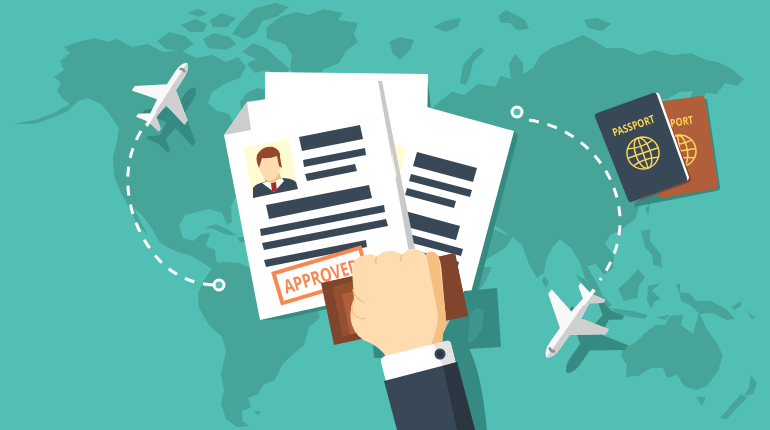
<!DOCTYPE html>
<html lang="en">
<head>
<meta charset="utf-8">
<title>Visa approved</title>
<style>
:root{--sea:#52bfb5;--land:#46a499;--shade:#358b82;--navy:#394857;--navy-dark:#2b3641;--paper:#fff;--fold:#cdcdcd;--orange:#f98752;--brown:#80452c;--rust:#b15f3b;--skin:#ffdcb0;--skin-dark:#f5bf80;--gold:#fdd554;--cream:#fffbd2}
html,body{margin:0;overflow:hidden;background:var(--sea)}
svg{display:block;width:770px;height:430px}
.land{fill:var(--land)}
.shade{fill:var(--shade)}
.navy{fill:var(--navy)}
.paper{fill:var(--paper)}
.route path{fill:none;stroke:#fff;stroke-width:3;stroke-dasharray:10 9}
.route circle{fill:var(--sea);stroke:#fff;stroke-width:3}
text{font-family:"Open Sans","Noto Sans",sans-serif;font-weight:700;text-anchor:middle}
.cover{fill:var(--gold);font-size:11px}
.verdict{fill:var(--orange);font-size:19px}
.globe{fill:none;stroke:var(--gold);stroke-width:1.5}
</style>
</head>
<body>
<svg viewBox="0 0 770 430" role="img" aria-label="Hand stamping visa papers as approved on a world map with planes and passports">
<defs>
  <path id="plane-outline" d="M0-41C4-39 6-33 6-26V-9L35 12V18L6 11 4 28 15 36V40L0 37-15 40V36L-4 28-6 11-35 18V12L-6-9V-26C-6-33-4-39 0-41Z"/>
  <g id="plane">
    <use href="#plane-outline" fill="#f8f8f8"/>
    <path d="M0-41C4-39 6-33 6-26V-9L35 12V18L6 11 4 28 15 36V40L0 37Z" fill="#cfcfcf"/>
    <path d="M-1 23H1L2 42H-2Z" fill="#fff"/>
    <path d="M-4-32Q0-36 4-32L3-30Q0-32-3-30Z" fill="#8a9299"/>
  </g>
  <g id="globe" class="globe">
    <circle r="16"/><ellipse rx="7.5" ry="16"/>
    <path d="M0-16V16M-16 0H16M-13-9Q0-5 13-9M-13 9Q0 5 13 9"/>
  </g>
</defs>

<rect width="770" height="430" fill="var(--sea)"/>

<g id="world-map" class="land">
  <path id="north-america" d="M12 124 35 120 54 113 70 104 64 100 57 91 61 83 54 77 64 70 60 61 70 53 64 47 78 42 95 38 108 42 117 39 132 47 148 44 163 52 180 50 196 58 212 55 226 62 238 57 246 66 240 78 226 83 212 92 208 103 217 111 229 114 236 128 242 116 240 102 248 92 258 88 300 100 300 160 268 160 258 174 244 185 236 196 231 207 232 222 227 225 222 213 210 209 197 212 185 215 179 226 183 238 193 241 201 234 210 233 206 246 215 250 216 261 225 267 236 268 230 273 216 272 202 262 189 255 175 251 160 243 153 230 141 214 133 207 143 226 148 235 138 226 129 207 121 193 114 176 113 157 117 141 119 128 108 112 101 104 88 98 78 101 68 111 52 118 34 124Z"/>
  <path d="M157 41 169 32 185 36 194 44 183 51 166 49ZM181 25 195 19 207 24 203 32 190 32ZM210 20 222 13 236 18 227 27 213 27ZM203 39 214 33 229 37 237 44 226 50 208 48ZM232 34 240 23 253 9 275 3 289 7 278 16 262 21 256 33 245 39ZM242 52 253 43 266 48 278 59 290 69 281 78 268 70 255 73 247 64 256 59ZM187 13 198 9 208 13 200 17Z"/>
  <path id="greenland" d="M266 28 280 17 296 12 309 15 324 9 343 13 338 20 358 23 354 34 358 42 346 51 339 63 324 69 314 82 300 80 290 69 292 55 285 44 267 39Z"/>
  <path id="caribbean" d="M204 228 216 224 229 230 237 236 224 234 214 229ZM237 237 247 237 254 242 240 242Z"/>
  <path id="south-america" d="M204 280 211 270 222 262 239 263 253 269 268 278 275 291 292 299 317 306 320 318 309 327 304 345 291 356 282 365 275 380 263 385 258 394 248 398 251 407 242 411 243 421 249 426 237 427 226 419 221 404 224 390 221 374 226 351 222 337 209 325 199 308 198 293ZM254 411 261 411 258 416Z"/>
  <path id="eurasia" d="M428 112 440 101 452 92 464 95 478 84 495 87 501 76 511 79 509 64 515 54 523 63 523 74 533 68 540 56 551 48 565 43 583 35 595 41 606 48 623 48 639 55 654 50 672 55 691 53 706 60 718 62 732 69 744 79 737 86 725 83 717 94 706 93 698 107 693 119 687 106 693 91 680 92 667 99 651 101 646 113 657 122 655 141 643 151 638 161 644 172 638 181 631 173 624 177 635 191 640 203 635 219 621 230 610 235 605 244 614 255 613 268 604 275 596 264 587 266 595 280 603 295 596 294 585 278 580 263 571 248 560 239 552 248 546 260 544 273 537 278 529 264 522 245 513 237 503 231 492 223 485 217 493 229 505 234 513 236 505 248 489 258 478 260 478 267 492 267 484 284 472 297 460 308 430 300 430 180Z"/>
  <path id="arctic-islands" d="M389 42 400 37 414 40 410 50 400 60 393 54ZM433 27 445 21 461 18 458 27 446 32ZM460 83 463 65 474 52 481 47 484 51 473 62 470 75 466 85ZM498 16 506 10 516 15 525 20 529 29 517 30 510 23 501 23ZM584 20 597 18 611 24 602 31 588 28Z"/>
  <path id="japan" d="M660 166 664 152 669 137 675 133 679 140 672 155 667 168ZM657 172 662 170 661 179 656 178ZM645 208 650 204 648 216ZM544 276 549 282 546 288 542 281Z"/>
  <path id="southeast-islands" d="M575 274 586 280 602 295 612 305 607 309 592 297ZM609 308 632 311 648 315 645 319 621 315ZM618 289 628 280 638 269 645 277 639 286 637 298 624 301ZM648 286 660 283 652 291 661 299 655 301 651 309 647 300ZM641 231 650 229 650 241 661 254 662 268 653 264 652 255 645 247ZM679 292 689 293 696 301 711 301 727 310 735 319 727 320 712 313 700 314 690 305 681 301Z"/>
  <path d="M655 317 670 315 665 320ZM676 286 680 283 680 293ZM732 307 741 301 741 306 734 310ZM745 309 755 318 752 319Z"/>
  <path id="australia" d="M623 349 636 342 645 333 655 325 665 325 670 316 683 315 681 325 693 334 699 312 707 330 717 343 723 356 718 371 707 386 696 390 684 386 677 375 667 378 663 368 651 368 638 376 626 377 627 365 621 356ZM696 397 706 397 702 406Z"/>
  <path id="new-zealand" d="M751 375 757 383 753 394 744 396 749 388ZM741 394 747 398 735 410 727 419 720 418 728 409Z"/>
</g>

<g id="routes" class="route">
  <path d="M141 131C115 174 130 232 163 264Q184 283 213 285"/>
  <circle cx="219" cy="285" r="5"/>
  <path d="M529 120C582 128 618 171 620 218Q621 251 600 280"/>
  <circle cx="517" cy="112" r="5"/>
</g>

<g id="planes">
  <use href="#plane-outline" class="shade" transform="translate(176 117) rotate(33) scale(.86)"/>
  <use href="#plane" transform="translate(167 94) rotate(33) scale(.9)"/>
  <use href="#plane-outline" class="shade" transform="translate(590 340) rotate(215) scale(.98)"/>
  <use href="#plane" transform="translate(570 324) rotate(215) scale(-1 1)"/>
</g>

<g id="passports">
  <path class="shade" d="M650 103 707 99 720 187Q720 191 716 191L634 207Z"/>
  <path d="M648 103 701 96Q704 95 705 99L718 184Q719 188 715 189L662 198Q659 198 658 195Z" fill="var(--rust)"/>
  <g transform="translate(680 151) rotate(-9)">
    <text class="cover" x="-4" y="-25" textLength="44" lengthAdjust="spacingAndGlyphs">PASSPORT</text>
    <use href="#globe"/>
  </g>
  <path d="M657 95 661 99 691 178 690 182 640 200Z" fill="var(--brown)"/>
  <path d="M655 93Q659 92 660 96L689 177Q689 180 686 181L632 202Z" fill="#fff"/>
  <path class="navy" d="M597 113 653 93Q656 92 657 95L687 178Q688 181 685 182L632 202Q629 203 628 200L595 117Q594 114 597 113Z"/>
  <g transform="translate(643 153) rotate(-19)">
    <text class="cover" y="-25" textLength="44" lengthAdjust="spacingAndGlyphs">PASSPORT</text>
    <use href="#globe"/>
  </g>
</g>

<g id="back-papers">
  <path class="shade" d="M428 82 431 108 424 106ZM514 131 518 136 465 341 458 340Z"/>
  <path class="paper" d="M265 72 428 74 427 130 265 130Z"/>
  <path class="paper" d="M380 94 514 131 458 341 360 314Z"/>
  <path d="M380 94 384 95 414 249 400 250Z" fill="#c9c9c9"/>
  <path d="M391 143 406 147 400 172 394 180Z" fill="var(--cream)"/>
  <path class="navy" d="M417 152 477 168 473 182 413 166ZM411 174 472 190 470 197 409 181ZM407 188 456 201 454 208 405 195ZM405 211 460 226 456 240 407 227ZM409 234 463 249 461 256 412 243ZM414 250 459 262 457 269 415 258Z"/>
  <path d="M440 318 466 312 458 340 443 336Z" fill="#bebebe"/>
</g>

<g id="application">
  <path class="shade" d="M260 320 420 281 420 288 283 319Z"/>
  <path class="paper" d="M247 102 378 81 415 286 260 320 224 135Z"/>
  <path d="M378 81 382 81 415 249 411 249Z" fill="#c9c9c9"/>
  <path d="M247 102 224 135 251 130Z" fill="var(--fold)"/>
  <path d="M244 148 289 139 298 188 253 198Z" fill="var(--cream)"/>
  <g id="applicant">
    <path class="navy" d="M253 198 253 188Q255 184 264 182L281 178Q292 178 296 182L298 189Z"/>
    <path d="M262 183 282 178 284 181 274 192Z" fill="#fff"/>
    <path d="M271 183 276 182 277 191 272 192Z" fill="#a52c35"/>
    <path d="M264 172 278 169 281 178 272 183 265 181Z" fill="var(--skin-dark)"/>
    <path d="M259 157 279 153Q282 165 279 173 275 181 269 181 262 178 259 168Z" fill="var(--skin)"/>
    <path d="M259 168Q254 157 259 152 264 146 273 147 281 150 280 157L282 168 279 166 277 156Q269 159 262 158Z" fill="#94472b"/>
  </g>
  <path class="navy" d="M299 137 360 125 363 139 302 151ZM303 160 365 148 366 155 304 167ZM305 174 355 164 357 171 307 181ZM266 205 369 185 372 198 269 219ZM260 229 384 205 385 212 261 236ZM262 243 386 219 388 226 264 250ZM264 260 366 240 367 247 266 267Z"/>
  <g id="approved-mark" transform="translate(321 275) rotate(-16.5)">
    <rect x="-45" y="-15" width="90" height="31" fill="#fff" stroke="var(--orange)" stroke-width="4"/>
    <text class="verdict" y="8" textLength="78" lengthAdjust="spacingAndGlyphs">APPROVED</text>
  </g>
</g>

<g id="stamping-hand">
  <path class="shade" d="M464 291 497 288 501 347 469 349Q481 370 487 430H465L440 340ZM373 345 387 354 382 358 374 358Z"/>
  <path class="land" d="M470 315Q476 304 484 310L482 330Q474 343 468 342Z" fill-opacity=".5"/>
  <path d="M321 283 455 253 468 316 334 345Z" fill="var(--brown)"/>
  <path d="M333 287 435 262 446 314 343 336Z" fill="var(--rust)"/>
  <path d="M333 287 354 281 356 291 342 294 350 335 343 336Z" fill="#97502f"/>
  <path d="M438 257 455 253 468 316 447 320Z" fill="var(--brown)"/>
  <path d="M352 270Q353 257 365 255 373 253 377 257 382 250 393 251 399 252 402 255 408 247 418 250 424 252 426 255 433 249 437 254 441 259 442 275L445 309Q447 325 443 333L442 344 387 358Q379 346 370 343 356 338 352 325 348 312 354 299Z" fill="var(--skin)"/>
  <path d="M426 253Q435 249 439 258L445 309Q447 325 443 333L442 344 430 347Q440 326 437 309Z" fill="var(--skin-dark)"/>
  <path d="M353 290Q356 300 364 302M354 300Q347 317 364 319M377 257Q375 260 376 263M402 255Q400 258 401 261" fill="none" stroke="var(--skin-dark)" stroke-width="1.5" stroke-linecap="round"/>
  <path class="paper" d="M381 362Q380 358 385 356L446 341Q450 340 451 344L456 364 386 382Z"/>
  <path d="M434 344 446 341Q450 340 451 344L456 364 443 367Z" fill="#e3e3e3"/>
  <circle cx="440" cy="354" r="5.5" class="navy"/>
  <circle cx="440" cy="354" r="3" fill="var(--navy-dark)"/>
  <path class="navy" d="M384 381 457 362 475 430H397Z"/>
  <path d="M443 366 457 362 475 430H457Z" fill="var(--navy-dark)"/>
</g>
</svg>
</body>
</html>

-- YOUR GOAL --
For each line above that includes "circle", make a copy.

-- SOLUTION FOR THIS PROBLEM --
.route circle{fill:var(--sea);stroke:#fff;stroke-width:3}
    <circle r="16"/><ellipse rx="7.5" ry="16"/>
  <circle cx="219" cy="285" r="5"/>
  <circle cx="517" cy="112" r="5"/>
  <circle cx="440" cy="354" r="5.5" class="navy"/>
  <circle cx="440" cy="354" r="3" fill="var(--navy-dark)"/>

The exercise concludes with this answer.